Using the VS Code plugin

In this article, you'll learn how to access all the features the VS Code plugin has to offer.

Prerequisites

The only prerequisites are that you have Kite Engine running and the VS Code plugin installed. If you don't have the VS Code plugin installed, you can learn how to do so here.

Note: If you installed the VS Code plugin while VS Code was already running, you'll need to restart VS Code for the plugin to activate

Checking the status of Kite

If Kite is installed properly, you should see a text indicator at the bottom left corner of the VS Code window.

There are a handful of possible states Kite can be in, as described in the following table:

Message Description
Kite: Not Installed Kite Engine is not installed.
Kite: Not running Kite Engine is not running.
Kite: Not logged in Kite Engine is running, but you need to log in.
Kite: Syncing Kite Engine is syncing your files to the cloud.
Kite: Indexing The Kite backend is analyzing your uploaded code.
Kite: Ready Kite is ready to go - start coding!
Note: If you're running Kite for the first time, it may take several minutes for Kite to finish syncing and indexing your codebase.

For the first three (red) states, the VS Code plugin will generally allow you take action to get out of the invalid state. For example, the plugin will allow you to start Kite Engine from VS Code directly.

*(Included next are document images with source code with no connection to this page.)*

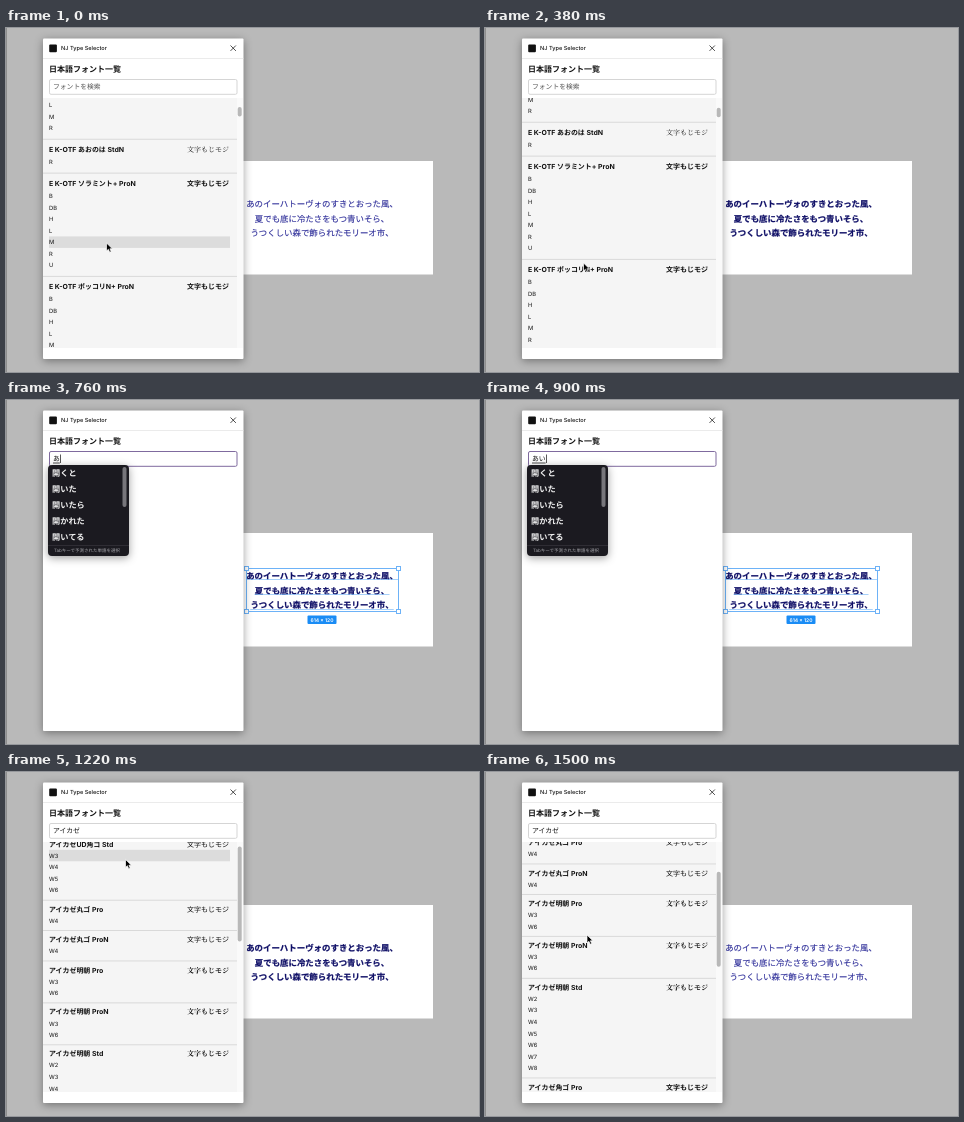
Write an HTML page that moves like this. It is 473x344 px and loops after 1.52 s.

```html
<!DOCTYPE html>
<html lang="ja">
<head>
<meta charset="utf-8">
<style>
html, body { margin: 0; width: 100%; height: 100%; overflow: hidden; background: #b9b9b9; }
svg { display: block; width: 473px; height: 344px; }
text { font-family: Inter, "Noto Sans CJK JP", "Noto Sans CJK", sans-serif; fill: #111; text-rendering: geometricPrecision; white-space: pre; }
.panel { filter: drop-shadow(0 2px 4px rgba(0, 0, 0, .38)); }
.serif { font-family: "Noto Serif CJK JP", "Noto Serif CJK", "Noto Serif", serif; }
.poem text { text-anchor: middle; fill: inherit; }
.blue { stroke: #6db2f7; fill: none; }
</style>
</head>
<body>
<svg viewBox="0 0 473 344">
  <defs><clipPath id="view"><rect x="37" y="70" width="200" height="250"/></clipPath></defs>
  <rect width="473" height="344" fill="#b9b9b9"/>
  <rect width="1" height="344" fill="#8e8e8e"/>
  <rect x="205" y="133" width="222" height="113.5" fill="#fff"/>
  <g class="poem" id="poem"></g>
  <g id="selection"></g>

  <rect class="panel" x="37" y="10.5" width="200.5" height="320.5" rx="1" fill="#fff"/>
  <rect x="37" y="30" width="200.5" height=".7" fill="#e2e2e2"/>
  <rect x="43.2" y="16.6" width="7.7" height="7.7" rx="1" fill="#111"/>
  <path d="M224.5 17.5l5.4 5.4m0-5.4l-5.4 5.4" stroke="#222" stroke-width=".8"/>
  <g id="titles"></g>

  <g clip-path="url(#view)">
    <g id="listBox">
      <rect x="37" y="70" width="194" height="250" fill="#f5f5f5"/>
      <rect x="231" y="70" width="6.5" height="250" fill="#fafafa"/>
      <rect id="hover" x="43" width="181" height="11.5" fill="#dcdcdc"/>
      <g id="allFonts"></g>
      <g id="results"></g>
      <rect id="thumb" x="231.7" width="4" rx="2" fill="#b8b8b8"/>
    </g>
  </g>

  <rect id="field" x="43.5" y="51.5" width="187.5" height="14.8" rx="1.5" fill="#fff"/>
  <rect id="mark" x="46.5" y="54" width="28" height="9.5" fill="#dcdce8"/>
  <text id="query" x="47" y="58.7" dy=".37em" font-size="6.8"></text>
  <rect id="underline" x="47" y="62.6" height=".8" fill="#222"/>
  <rect id="caret" y="54.5" width=".7" height="8.5" fill="#111"/>
  <g id="popup">
    <rect class="panel" x="42" y="65" width="81" height="91" rx="4" fill="#1b1a20"/>
    <rect x="116.5" y="67" width="4" height="40" rx="2" fill="#77767b"/>
    <rect x="42" y="145" width="81" height=".6" fill="#3c3b41"/>
  </g>
  <path id="cursor" d="M0 0v8l1.9-1.7 1.3 3 1.5-.7-1.3-2.8h2.5z" fill="#000" stroke="#fff" stroke-width=".7"/>
</svg>
<script>
const DURATION = 1520, STEP = 20;
const $ = id => document.getElementById(id);

function add(parent, tag, attrs, content = '') {
  const node = document.createElementNS('http://www.w3.org/2000/svg', tag);
  for (const key in attrs) node.setAttribute(key, attrs[key]);
  node.textContent = content;
  parent.append(node);
  return node;
}
const label = (parent, x, y, content, size, attrs) =>
  add(parent, 'text', { x, y, dy: '.37em', 'font-size': size, ...attrs }, content);
const show = (id, visible) => $(id).setAttribute('visibility', visible ? 'inherit' : 'hidden');
const set = (id, attrs) => { for (const key in attrs) $(id).setAttribute(key, attrs[key]); };

// Each group: [name, weights, sample font weight, serif?]
function buildList(parent, top, gaps, groups) {
  let y = top;
  for (const [name, weights, bold, serif] of groups) {
    label(parent, 43, y, name, 6.95, { 'font-weight': 700 });
    label(parent, 181, y, '文字もじモジ', 7, { 'font-weight': bold, class: serif ? 'serif' : '' });
    y += gaps.first;
    weights.split(' ').forEach((weight, i) => {
      if (i) y += 11.55;
      label(parent, 43, y, weight, 5.8, { fill: '#333' });
    });
    y += gaps.after;
    add(parent, 'rect', { x: 37, y, width: 194, height: .8, fill: '#d2d2d2' });
    y += gaps.before;
  }
}

label($('titles'), 55, 20.3, 'NJ Type Selector', 5.6, { 'font-weight': 500 });
label($('titles'), 43, 41, '日本語フォント一覧', 8, { 'font-weight': 700 });

const ALL = 'B DB H L M R U';
buildList($('allFonts'), 64.2, { first: 12.8, after: 10.7, before: 10.4 }, [
  ['', 'L M R', 400],
  ['E K-OTF あおのは StdN', 'R', 400, true],
  ['E K-OTF ソラミント+ ProN', ALL, 700],
  ['E K-OTF ポッコリN+ ProN', ALL, 900],
  ['E K-OTF 月白かすみ明朝 StdN', 'L', 400, true]
]);
buildList($('results'), 78.5, { first: 11.5, after: 9.5, before: 9.4 }, [
  ['アイカゼUD角ゴ Std', 'W3 W4 W5 W6', 500],
  ['アイカゼ丸ゴ Pro', 'W4', 500],
  ['アイカゼ丸ゴ ProN', 'W4', 500],
  ['アイカゼ明朝 Pro', 'W3 W6', 600, true],
  ['アイカゼ明朝 ProN', 'W3 W6', 600, true],
  ['アイカゼ明朝 Std', 'W2 W3 W4 W5 W6 W7 W8', 600, true],
  ['アイカゼ角ゴ Pro', 'W3 W6', 600]
]);

['あのイーハトーヴォのすきとおった風、', '夏でも底に冷たさをもつ青いそら、', 'うつくしい森で飾られたモリーオ市、']
  .forEach((line, i) => {
    label($('poem'), 316, 175.6 + i * 14.8, line, 8.44);
    const half = line.length * 4.22;
    add($('selection'), 'path', { class: 'blue', 'stroke-width': .6, d: `M${316 - half} ${179.5 + i * 15}h${half * 2}` });
  });

add($('selection'), 'rect', { class: 'blue', x: 240.5, y: 168.5, width: 152, height: 43 });
for (const x of [240.5, 392.5]) for (const y of [168.5, 211.5])
  add($('selection'), 'rect', { class: 'blue', x: x - 2, y: y - 2, width: 4, height: 4, style: 'fill:#fff' });
add($('selection'), 'rect', { x: 301.5, y: 215.5, width: 29, height: 8.5, rx: 1, fill: '#1a8cf5' });
label($('selection'), 316, 219.7, '614 × 120', 5, { 'text-anchor': 'middle', 'font-weight': 600, style: 'fill:#fff' });

['開くと', '開いた', '開いたら', '開かれた', '開いてる'].forEach((word, i) =>
  label($('popup'), 46, 73 + i * 16, word, 8.2, { 'font-weight': 700, style: 'fill:#f2f2f2' }));
label($('popup'), 48, 150.5, 'Tabキーで予測された単語を選択', 4.5, { style: 'fill:#a5a5aa' });

// Linear interpolation through [time, value] points
function tween(t, points) {
  const i = points.findIndex(p => p[0] > t);
  if (i < 0) return points.at(-1)[1];
  if (!i) return points[0][1];
  const [t0, a] = points[i - 1], [t1, b] = points[i];
  return a + (b - a) * (t - t0) / (t1 - t0);
}
// Latest value whose time has passed
const latest = (t, points) => points.filter(p => p[0] <= t).at(-1)[1];

const cursorX = [[100, 100.5], [240, 98.5], [540, 98.5], [600, 120.5], [660, 120], [1160, 118], [1260, 120.5], [1360, 120.5], [1480, 102]];
const cursorY = [[100, 215], [240, 235], [540, 235], [600, 91], [660, 59], [1160, 64], [1260, 103], [1360, 103], [1480, 163]];
const scrollAll = [[320, 0], [380, 17], [540, 56]];
const scrollResults = [[1180, 0], [1260, 12.8], [1360, 12.8], [1500, 73]];
const typed = [[0, ''], [760, 'あ'], [840, 'あい'], [940, 'あいか'], [1000, 'あいかぜ'], [1040, 'アイカゼ']];
const poemStyle = [[0, [400, .1, '#2c2c98']], [100, [500, .15, '#202082']], [280, [900, .2, '#0e0e66']], [1300, [400, .1, '#2c2c98']]];

function render(t) {
  const query = latest(t, typed), filtered = t >= 1040;
  const composing = query && t < 1100, focused = t >= 680 && t < 1140;

  const [weight, stroke, color] = latest(t, poemStyle);
  set('poem', { 'font-weight': weight, 'stroke-width': stroke, stroke: color, fill: color });
  show('selection', focused);

  const scroll = tween(t, filtered ? scrollResults : scrollAll);
  show('listBox', !query || filtered);
  show('allFonts', !filtered);
  show('results', filtered);
  set(filtered ? 'results' : 'allFonts', { transform: `translate(0 ${-scroll})` });
  set('thumb', filtered ? { y: 72 + scroll * .38, height: 95 } : { y: 79 + scroll * .05, height: 9.5 });

  const x = tween(t, cursorX), y = tween(t, cursorY);
  show('cursor', t < 720 || t >= 1140);
  set('cursor', { transform: `translate(${x} ${y})` });

  // Rows sit on an 11.55 px pitch below each group name
  const [firstRow, rows] = filtered ? [84.2, 4] : [162.2, 7];
  const row = Math.floor((y + scroll - firstRow) / 11.55);
  show('hover', (!query || filtered && !focused) && y > 70 && row >= 0 && row < rows);
  set('hover', { y: firstRow + row * 11.55 - scroll });

  const end = 47 + query.length * 6.8;
  $('query').textContent = query || (focused ? '' : 'フォントを検索');
  $('query').style.fill = query ? '#111' : '#555';
  set('query', { 'font-weight': composing && filtered ? 700 : 400 });
  set('field', { stroke: focused ? '#7f6a9e' : '#d5d5d5' });
  show('mark', composing && filtered);
  show('underline', composing);
  set('underline', { width: end - 47 });
  show('caret', focused && !filtered);
  set('caret', { x: end + .4 });
  show('popup', composing && !filtered);
}

function tick() {
  render(Math.floor(performance.now() % DURATION / STEP) * STEP);
  requestAnimationFrame(tick);
}
tick();
</script>
</body>
</html>
```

Clicking on the indicator will open a tab that will allow you to access your settings or get information about your account.

Whitelisting

If you start writing code in an un-whitelisted directory, the plugin will prompt you to whitelist the directory so that Kite can work properly.

The left button will whitelist the suggested directory. In this example, the root / directory would be whitelisted. Clicking on “Close” will suppress the current file. In this example, the file /test.py would be suppressed.

Writing code and accessing features

Completions

To start, open a Python file in a whitelisted directory. Make sure that this file has been saved with a .py extension. Now type the following code:

import j # Cursor stops behind the "j"

A list of suggested completions should automatically appear.

Kite can provide autocompletions for Python keywords, name expressions or attribute expressions. The example above illustrates a name expression completion. An example of an attribute completion would be:

import json
json.d # Cursor stops behind the "d"

In the case of name and attribute completions, Kite will also provide the type of value represented by the completion (e.g. module or function) as well as documentation if available. To toggle the documentation for json.dumps, click on the “i” next to the function indicator.

Function signatures

Continuing with the example code above, complete the function call to by typing the opening and closing parentheses.

import json
json.dumps() # Cursor is in between "(" and ")"

Kite should show you information about how to call json.dumps.

As you type, Kite will show you which argument you are currently focused on.

Expanding information

Kite also provides a UI to view more information about a Python identifier. There are a number of ways to access this UI. By default, if you hover your mouse over the identifier, you can click on the “more” link to get more information.

When triggered, the expanded information shows up in a separate tab.

The information shown contains:

  • Information about the value
    • In this case, the panel shows information about the function signature for json.dumps
    • However, the information here varies depending on what the value is e.g. module, type, instance, etc.
  • Summary
    • This is the documentation for the value
  • Usages from your code (Kite Pro subscribers only)
    • This shows you where else in your codebase you have used this value
  • Examples
    • Curated code examples that show you how to use the value
  • Links
    • Links to popular questions about this value on StackOverflow

Jump to definition

You can also jump to the definition of a module, class or function from your local codebase using Kite. The hover UI provides a deflink to do so.

The tab with expanded information also contains a link to the definition.

Search (Kite Pro subscribers only)

You can access Kite's search UI using the command palette.

You can search for both identifiers in your own codebase and identifiers in 3rd party packages.